▶ **Data**
__________________________________________________
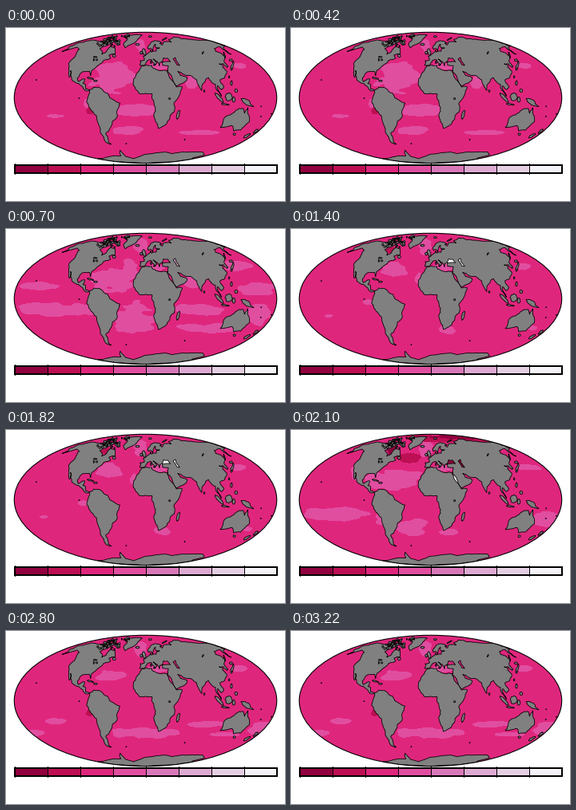
A matplotlib script for the animation above (3.5 s loop, 349 by 217 pixels).

```python
import numpy as np
import matplotlib.pyplot as plt
from matplotlib.animation import FuncAnimation
from matplotlib.colors import ListedColormap
from matplotlib.patches import Ellipse, Polygon, Rectangle

W, H, DPI = 349, 217, 128
PX = 72 / DPI
CX, CY, RX, RY = 174.5, 87.5, 164.2, 82.2
SCALE = ["#91003f", "#bd0f53", "#df267d", "#e04ea0",
         "#d878b8", "#ddaad2", "#e4cfe2", "#f5f2f7"]
DARKEST, DARK, SEA, LIGHT, LILAC, PALE = 0, 1, 2, 3, 5, 7

rng = np.random.default_rng(4)
fig = plt.figure(figsize=(W / DPI, H / DPI), dpi=DPI, facecolor="white")
ax = fig.add_axes([0, 0, 1, 1])
ax.axis("off")
globe = ax.add_patch(Ellipse((CX, CY), 2 * RX, 2 * RY, fc="none", ec="black",
                             lw=1.1 * PX, zorder=6))


def mollweide(lonlat):
    """Longitude and latitude in degrees to stage pixels."""
    lon, lat = np.array(lonlat, float).T
    target = np.pi * np.sin(np.radians(lat))
    t = np.radians(lat) * 0.9
    for _ in range(30):
        slope = np.maximum(2 + 2 * np.cos(2 * t), 1e-6)
        t = np.clip(t - (2 * t + np.sin(2 * t) - target) / slope,
                    -np.pi / 2, np.pi / 2)
    return np.column_stack([CX + RX * lon / 180 * np.cos(t),
                            CY - RY * np.sin(t)])


def rough(pts, amp, levels):
    """Split every edge and shift the midpoints a little."""
    for _ in range(levels):
        nxt = np.roll(pts, -1, axis=0)
        size = np.hypot(*(nxt - pts).T)[:, None]
        shift = rng.uniform(-amp, amp, pts.shape) * np.minimum(size, 8)
        pts = np.stack([pts, (pts + nxt) / 2 + shift], 1).reshape(-1, 2)
    return pts


def coast(pts, color="#808080", z=3):
    shape = Polygon(pts, fc=color, ec="black", lw=0.8 * PX, zorder=z)
    ax.add_patch(shape)
    shape.set_clip_path(globe)
    return shape


def land(*lonlat, amp=0.13):
    coast(rough(mollweide(lonlat), amp, 2))


def isle(lon, lat, a, b, tilt=0):
    """Ragged ellipse with pixel radii a, b; tilt is clockwise."""
    t = np.linspace(0, 2 * np.pi, 9)[:-1]
    c, s = np.cos(np.radians(tilt)), np.sin(np.radians(tilt))
    x, y = a * np.cos(t), b * np.sin(t)
    pts = np.column_stack([x * c - y * s, x * s + y * c])
    coast(rough(pts + mollweide([(lon, lat)]), 0.2, 1))


def noise(gen, x, y, waves=40):
    """Smooth random field, stretched along the parallels."""
    total = 0
    for _ in range(waves):
        kx, ky = gen.normal(0, 0.13), gen.normal(0, 0.35)
        total = total + np.cos(kx * x + ky * y + gen.uniform(0, 2 * np.pi))
    return total / np.sqrt(waves)


def field(seed, light, other=()):
    """Sea levels: each region is an ellipse (x, y, rx, ry) worn by noise."""
    y, x = np.mgrid[0:H, 0:W] + 0.5
    wear = 0.38 * noise(np.random.default_rng(seed), x, y)
    levels = np.full((H, W), SEA)
    regions = [(LIGHT, *r) for r in EVERY_TIME + light] + list(other)
    for level, cx, cy, rx, ry in regions:
        inside = 1 - ((x - cx) / rx) ** 2 - ((y - cy) / ry) ** 2
        levels[inside + wear > 0] = level
    return levels


# North America
land((-168, 66), (-157, 71), (-128, 70), (-95, 69), (-95, 72), (-82, 69),
     (-87, 65), (-93, 62), (-95, 59), (-82, 54), (-80, 51), (-77, 57),
     (-77, 62), (-64, 60), (-56, 52), (-66, 50), (-60, 46), (-70, 43),
     (-76, 36), (-81, 31), (-80, 25), (-84, 30), (-94, 29.5), (-98, 22),
     (-95, 18), (-90, 21), (-87, 21), (-88, 16), (-84, 15), (-83, 10),
     (-77, 8.5), (-83, 8), (-94, 16), (-105, 20), (-113, 31), (-110, 23),
     (-117, 32.5), (-124, 40), (-124, 48), (-135, 58), (-148, 61),
     (-162, 55), (-158, 58), (-165, 61))
# South America
land((-77, 8.5), (-72, 12), (-62, 10.5), (-52, 5), (-49, 0), (-35, -6),
     (-39, -13), (-41, -22), (-48, -26), (-54, -34), (-58, -38), (-65, -41),
     (-66, -48), (-69, -52), (-66, -55), (-74, -52), (-73, -40), (-70, -20),
     (-76, -14), (-81, -5), (-78, 3))
# Africa
land((-6, 36), (10, 37), (11, 34), (20, 31), (34, 31), (32.5, 29), (37, 20),
     (43, 12), (51, 12), (46, 2), (39, -6), (40.5, -15), (35, -20), (35, -24),
     (31, -30), (20, -35), (15, -27), (12, -18), (14, -11), (9, -1), (9, 4.5),
     (-8, 4.5), (-13, 9), (-17, 14), (-17, 21), (-10, 30))
# Europe and Asia
EUROPE = [(34, 31), (36, 36.5), (27, 37), (27, 41), (41, 41.5), (38, 46),
          (31, 46.5), (28, 42), (23, 40.5), (22, 36.5), (19, 42), (13, 45),
          (18.5, 40), (16, 38), (10, 44), (3, 43), (-2, 37), (-9, 37),
          (-9, 43), (-2, 43.5), (-4, 48.5), (8, 54), (10, 57), (11, 54),
          (20, 55), (23, 59), (30, 60), (22, 60.5), (24, 65.5), (17, 61),
          (14, 55.5), (11, 59), (6, 58), (5, 61), (16, 69), (28, 71),
          (41, 67), (35, 66.5), (38, 64), (45, 68)]
ASIA = [(68, 69), (69, 73), (87, 75), (104, 77.7), (113, 74), (140, 72.5),
        (180, 69), (177, 62.5), (163, 59.5), (157, 51), (156, 57), (163, 61.5),
        (143, 59), (136, 55), (141, 53), (140, 48), (130, 42.5), (129, 36),
        (126, 34.5), (125, 39), (118, 39), (122, 37), (119.5, 35), (122, 30),
        (114, 22.5), (106, 20), (109, 12), (105, 9), (100.5, 13.5), (100, 9),
        (104, 1.5), (98.5, 8.5), (98, 15), (94, 17), (91, 22.5), (87, 21.5),
        (80.5, 15.5), (77.5, 8), (73, 20), (66, 25), (57, 26), (48, 30),
        (51, 25), (60, 22.5), (55, 17.5), (43, 13), (35, 28), (32.5, 30)]
land(*EUROPE, *ASIA)
# Australia, New Guinea, Greenland, Antarctica
land((114, -22), (122, -18), (130, -12), (136, -12), (140, -17.5), (142, -11),
     (146, -19), (153, -27), (150, -37), (140, -38), (135, -34), (131, -31.5),
     (124, -33), (115, -34))
land((131, -1), (141, -2.5), (150, -10), (139, -8), (133, -4))
land((-73, 78), (-60, 82), (-15, 81.5), (-24, 70.5), (-43, 60), (-53, 66),
     (-58, 75))
land((-180, -78), (-150, -77), (-100, -73), (-74, -73), (-66, -68),
     (-58, -63.5), (-61, -74), (-45, -78), (-25, -75), (0, -70), (50, -66.5),
     (70, -69), (90, -66.5), (140, -66.5), (165, -71), (165, -77), (180, -78),
     (180, -84), (180, -90), (-180, -90), (-180, -84), amp=0.04)

# Islands: Atlantic, Arctic, East Asia, south, then lakes
for spec in [(-2.5, 54, 2, 4.5, -12), (-8, 53, 1.5, 2), (-19, 65, 2.6, 1.3),
             (-79, 21.8, 4.3, 0.8, 15), (-71, 19, 2.4, 0.9), (-56, 49, 2, 1.8),
             (9, 41, 0.6, 1.8), (14, 37.5, 1.3, 0.6)]:
    isle(*spec)
for spec in [(-72, 68, 4.5, 2, 40), (-80, 80, 4, 1.5, -20), (-110, 71, 3.5, 2),
             (-121, 73, 2, 1.4), (18, 78.5, 2, 1), (59, 74, 3.5, 0.8, -30)]:
    isle(*spec)
for spec in [(137, 37, 1.2, 6, 12), (143, 43.5, 2, 1.4), (131, 32.5, 1, 1.5),
             (142.5, 50, 0.7, 4, -15), (121, 23.5, 0.7, 1.5),
             (121, 16.5, 1.3, 3), (125, 8, 2, 2), (114, 1, 4.5, 5),
             (101, 0, 1.7, 8, -42), (110, -7.3, 5, 0.9, 8),
             (121, -2, 1.8, 3.5)]:
    isle(*spec)
for spec in [(146.5, -42, 1.6, 1.4), (171, -44, 1.2, 5, 60),
             (176, -38.5, 1.2, 4, 50), (46.5, -19, 1.7, 6, 15),
             (81, 7.5, 0.9, 1.4)]:
    isle(*spec)
for spec in [(-88, 47.5, 2.5, 0.7), (-87, 44, 0.6, 1.6), (-82, 44, 1.2, 1.1),
             (33, -1, 1.1, 1.1), (108, 53, 0.6, 1.8, 30)]:
    isle(*spec)
for _ in range(45):
    isle(rng.uniform(-128, -64), rng.uniform(62, 80), *rng.uniform(0.4, 1.5, 2))
for lon, lat in [(-155.5, 20), (165, -21), (160, -9.5), (70, -49),
                 (-37, -54.3), (-91, -0.5), (178, -18)]:
    isle(lon, lat, 0.5, 0.5)
caspian = coast(mollweide([(47, 45), (52, 47), (51, 43), (54, 37), (50, 37.5),
                           (49, 41)]), z=4)

# Sea fields
EVERY_TIME = [(168, 22, 8, 11), (190, 48, 13, 4), (291, 47, 10, 4)]
fields = [
    field(1, [(137, 62, 28, 19), (163, 103, 23, 8), (152, 129, 18, 5),
              (232, 67, 8, 8), (63, 110, 14, 3), (238, 131, 26, 3),
              (102, 95, 4, 5)], [(DARK, 105, 104, 4, 4)]),
    field(2, [(132, 65, 28, 15), (155, 52, 9, 15), (163, 112, 28, 18),
              (60, 101, 48, 8), (42, 72, 26, 5), (238, 101, 28, 7),
              (252, 124, 38, 6), (290, 46, 20, 6), (314, 76, 26, 7),
              (315, 107, 14, 14), (232, 68, 12, 8)]),
    field(3, [(130, 51, 20, 8), (98, 92, 6, 3), (160, 62, 5, 7),
              (195, 126, 12, 5), (48, 109, 7, 2), (300, 124, 8, 3)],
          [(PALE, 199, 39, 8, 5), (DARK, 127, 27, 6, 4)]),
    field(4, [(135, 62, 27, 13), (107, 63, 13, 10), (55, 106, 42, 8),
              (118, 112, 14, 10), (153, 123, 19, 11), (318, 112, 17, 10),
              (298, 47, 16, 4), (198, 128, 11, 4), (80, 55, 5, 9)],
          [(DARK, 148, 36, 14, 6), (DARK, 205, 10, 60, 6),
           (DARKEST, 215, 8, 40, 4), (DARKEST, 127, 26, 8, 7),
           (DARKEST, 199, 39, 8, 5), (PALE, 207, 60, 4, 7)]),
    field(5, [(131, 54, 19, 9), (172, 128, 40, 7), (250, 117, 28, 4),
              (321, 123, 18, 8), (63, 113, 14, 4), (33, 128, 16, 4),
              (272, 130, 18, 3)], [(DARK, 105, 103, 4, 4)]),
]
caspian_levels = [SEA, LILAC, PALE, DARKEST, SEA]
sea = ax.imshow(fields[0], cmap=ListedColormap(SCALE), vmin=-0.5, vmax=7.5,
                extent=(0, W, H, 0), interpolation="nearest", aspect="auto",
                zorder=1)
sea.set_clip_path(globe)

# Colour bar
LEFT, RIGHT, TOP, BOTTOM = 11, 339, 172, 182
step = (RIGHT - LEFT) / len(SCALE)
for k, color in enumerate(SCALE):
    x = LEFT + k * step
    ax.add_patch(Rectangle((x, TOP), step, BOTTOM - TOP, fc=color, lw=0,
                           aa=False, zorder=7))
    ax.plot([x, x], [TOP - 2, BOTTOM + 1], color="black", lw=PX, zorder=8)
ax.add_patch(Rectangle((LEFT, TOP), RIGHT - LEFT, BOTTOM - TOP, fc="none",
                       ec="black", lw=2 * PX, zorder=9))
ax.set(xlim=(0, W), ylim=(H, 0))


def update(i):
    sea.set_data(fields[i])
    caspian.set_facecolor(SCALE[caspian_levels[i]])
    return sea, caspian


anim = FuncAnimation(fig, update, frames=len(fields), interval=700,
                     repeat=True, repeat_delay=0)
plt.show()
```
__________________________________________________
▶ **What you are asked to do**
What lines above mention "fields"? Copy each one.

▶ **Written response**
# Sea fields
fields = [
sea = ax.imshow(fields[0], cmap=ListedColormap(SCALE), vmin=-0.5, vmax=7.5,
    sea.set_data(fields[i])
anim = FuncAnimation(fig, update, frames=len(fields), interval=700,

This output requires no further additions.